— James Anthony Froude, livro The Nemesis of Faith
The Nemesis of Faith (1849)
Contexto: There is a village in the wood, two or three miles from here — there was an abbey there once. But there is nothing left of the abbey but its crumbling walls, and it serves only for a burying-ground and for sentimental picnic parties. I was there to-day; I sat there a long time, I do not know how long — I was not conscious of the place. I was listening to what it was saying to me. I will write it down and look at it, and you shall look at it: an odd enough subject for a Christian ruin to choose — it began to talk about paganism. "Do you know what paganism means? " it said. Pagani, Pagans, the old country villagers. In all history there is no more touching word than that one of Pagan.

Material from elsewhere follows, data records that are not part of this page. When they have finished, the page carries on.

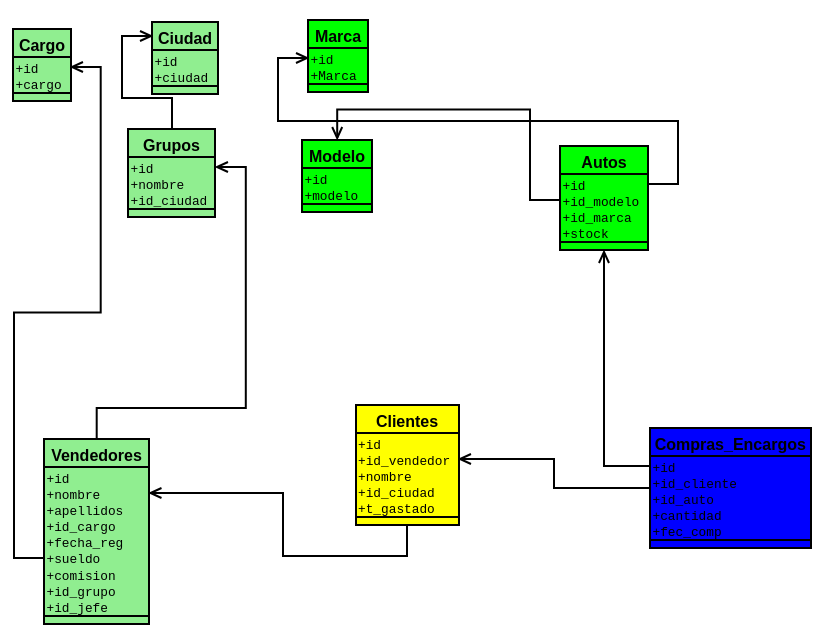
<!DOCTYPE html>
<html lang="es">
<head>
<meta charset="utf-8">
<title>Diagrama de clases</title>
<style>
  :root {
    --paper: #ffffff;
    --ink: #000000;
    --staff: #90ee90;
    --stock: #00ff00;
    --client: #ffff00;
    --order: #0000ff;
  }
  * { box-sizing: border-box; margin: 0; padding: 0; }
  html, body { width: 824px; height: 644px; overflow: hidden; background: var(--paper); }
  .diagram { position: relative; width: 824px; height: 644px; overflow: hidden; color: var(--ink); }
  .connectors { position: absolute; inset: 0; fill: none; stroke: var(--ink); stroke-width: 2; }
  .entity {
    position: absolute;
    display: flex;
    flex-direction: column;
    border: 2px solid var(--ink);
  }
  .entity h2 {
    flex: none;
    height: 28px;
    padding-top: 5px;
    border-bottom: 2px solid var(--ink);
    font: bold 16px/21px "Liberation Sans", Arial, sans-serif;
    text-align: center;
    white-space: nowrap;
  }
  .entity ul {
    flex: 1;
    min-height: 0;
    padding: 4px 0 0 1.5px;
    list-style: none;
    font: 12.8px/16.1px "Liberation Mono", "Courier New", monospace;
    white-space: nowrap;
  }
  .entity .methods { flex: none; height: 8px; border-top: 2px solid var(--ink); }
  .staff { background: var(--staff); }
  .stock { background: var(--stock); }
  .client { background: var(--client); }
  .order { background: var(--order); }

  #cargo { left: 12px; top: 28px; width: 60px; height: 74px; }
  #ciudad { left: 151px; top: 21px; width: 68px; height: 74px; }
  #grupos { left: 127px; top: 127.5px; width: 89px; height: 90.5px; }
  #marca { left: 307px; top: 19px; width: 62px; height: 74px; }
  #modelo { left: 301px; top: 139px; width: 72px; height: 74px; }
  #autos { left: 559px; top: 145px; width: 90px; height: 106px; }
  #clientes { left: 354.5px; top: 404px; width: 105px; height: 122px; }
  #vendedores { left: 43px; top: 438px; width: 107px; height: 187px; }
  #compras { left: 649px; top: 427px; width: 162.5px; height: 122px; }
</style>
</head>
<body>
<main class="diagram">
  <svg class="connectors" width="824" height="644" viewBox="0 0 824 644" aria-hidden="true">
    <defs>
      <marker id="arrow" markerUnits="userSpaceOnUse" markerWidth="16" markerHeight="14" refX="13" refY="7" orient="auto">
        <polyline points="2,2 13,7 2,12"/>
      </marker>
    </defs>
    <g marker-end="url(#arrow)">
      <polyline points="44,558 14,558 14,312.5 100.7,312.5 100.7,67 72,67"/>
      <polyline points="172,129 172,98 122,98 122,36 151,36"/>
      <polyline points="96.7,439 96.7,408 245.8,408 245.8,167 217,167"/>
      <polyline points="648,184 678,184 678,121 278,121 278,58 307,58"/>
      <polyline points="560,200 530,200 530,109.5 337.2,109.5 337.2,138"/>
      <polyline points="650,466 604,466 604,252"/>
      <polyline points="650,488 554,488 554,459 460,459"/>
      <polyline points="407,525 407,556 283,556 283,493 150.5,493"/>
    </g>
  </svg>

  <section class="entity staff" id="cargo">
    <h2>Cargo</h2>
    <ul><li>+id</li><li>+cargo</li></ul>
    <div class="methods"></div>
  </section>

  <section class="entity staff" id="ciudad">
    <h2>Ciudad</h2>
    <ul><li>+id</li><li>+ciudad</li></ul>
    <div class="methods"></div>
  </section>

  <section class="entity staff" id="grupos">
    <h2>Grupos</h2>
    <ul><li>+id</li><li>+nombre</li><li>+id_ciudad</li></ul>
    <div class="methods"></div>
  </section>

  <section class="entity stock" id="marca">
    <h2>Marca</h2>
    <ul><li>+id</li><li>+Marca</li></ul>
    <div class="methods"></div>
  </section>

  <section class="entity stock" id="modelo">
    <h2>Modelo</h2>
    <ul><li>+id</li><li>+modelo</li></ul>
    <div class="methods"></div>
  </section>

  <section class="entity stock" id="autos">
    <h2>Autos</h2>
    <ul><li>+id</li><li>+id_modelo</li><li>+id_marca</li><li>+stock</li></ul>
    <div class="methods"></div>
  </section>

  <section class="entity client" id="clientes">
    <h2>Clientes</h2>
    <ul><li>+id</li><li>+id_vendedor</li><li>+nombre</li><li>+id_ciudad</li><li>+t_gastado</li></ul>
    <div class="methods"></div>
  </section>

  <section class="entity staff" id="vendedores">
    <h2>Vendedores</h2>
    <ul>
      <li>+id</li><li>+nombre</li><li>+apellidos</li><li>+id_cargo</li><li>+fecha_reg</li>
      <li>+sueldo</li><li>+comision</li><li>+id_grupo</li><li>+id_jefe</li>
    </ul>
    <div class="methods"></div>
  </section>

  <section class="entity order" id="compras">
    <h2>Compras_Encargos</h2>
    <ul><li>+id</li><li>+id_cliente</li><li>+id_auto</li><li>+cantidad</li><li>+fec_comp</li></ul>
    <div class="methods"></div>
  </section>
</main>
</body>
</html>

'In the great cities, where men gather in their crowds and the work of the world is done, and the fate of the world is determined, there it is that the ideas of succeeding eras breed and grow and gather form and power, and grave out the moulds for the stamp of after ages. There it was, in those old Roman times, that the new faith rose in its strength, with its churches, its lecture-rooms, its societies. It threw down the gorgeous temples, it burnt their carved cedar work, it defiled the altars and scattered the ashes to the winds. The statues were sanctified and made the images of saints, the augurs' colleges were rudely violated, and they who were still faithful were offered up as martyrs, or scattered as wanderers over the face of the earth, and the old gods were expelled from their old dominion — the divinity of nature before the divinity of man. … Change is strong, but habit is strong too; and you cannot change the old for new, like a garment. Far out in the country, in the woods, in the villages, for a few more centuries, the deposed gods still found a refuge in the simple minds of simple men, who were contented to walk in the ways of their fathers — to believe where they had believed, to pray where they had prayed. What was it to these, the pomp of the gorgeous worship, the hierarchy of saints, the proud cathedral, and the thoughts which shook mankind? Did not the sky bend over them as of old in its calm beauty, the sun roll on the same old path, and give them light and warmth and happy sunny hearts? The star-gods still watched them as they slept — why should they turn away? why seek for newer guardians? Year by year the earth put on her robes of leaves and sweetest flowers — the rich harvests waved over the corn-fields, and the fruit-trees and the vineyards travailed as of old; winter and summer, spring and autumn, rain and sunshine, day and night, moving on in their never-ending harmony of change. The gods of their fathers had given their fathers these good things; had their power waxed slack? Was not their powerful hand stretched out still? Pan, almighty Pan! He had given, and he gave still.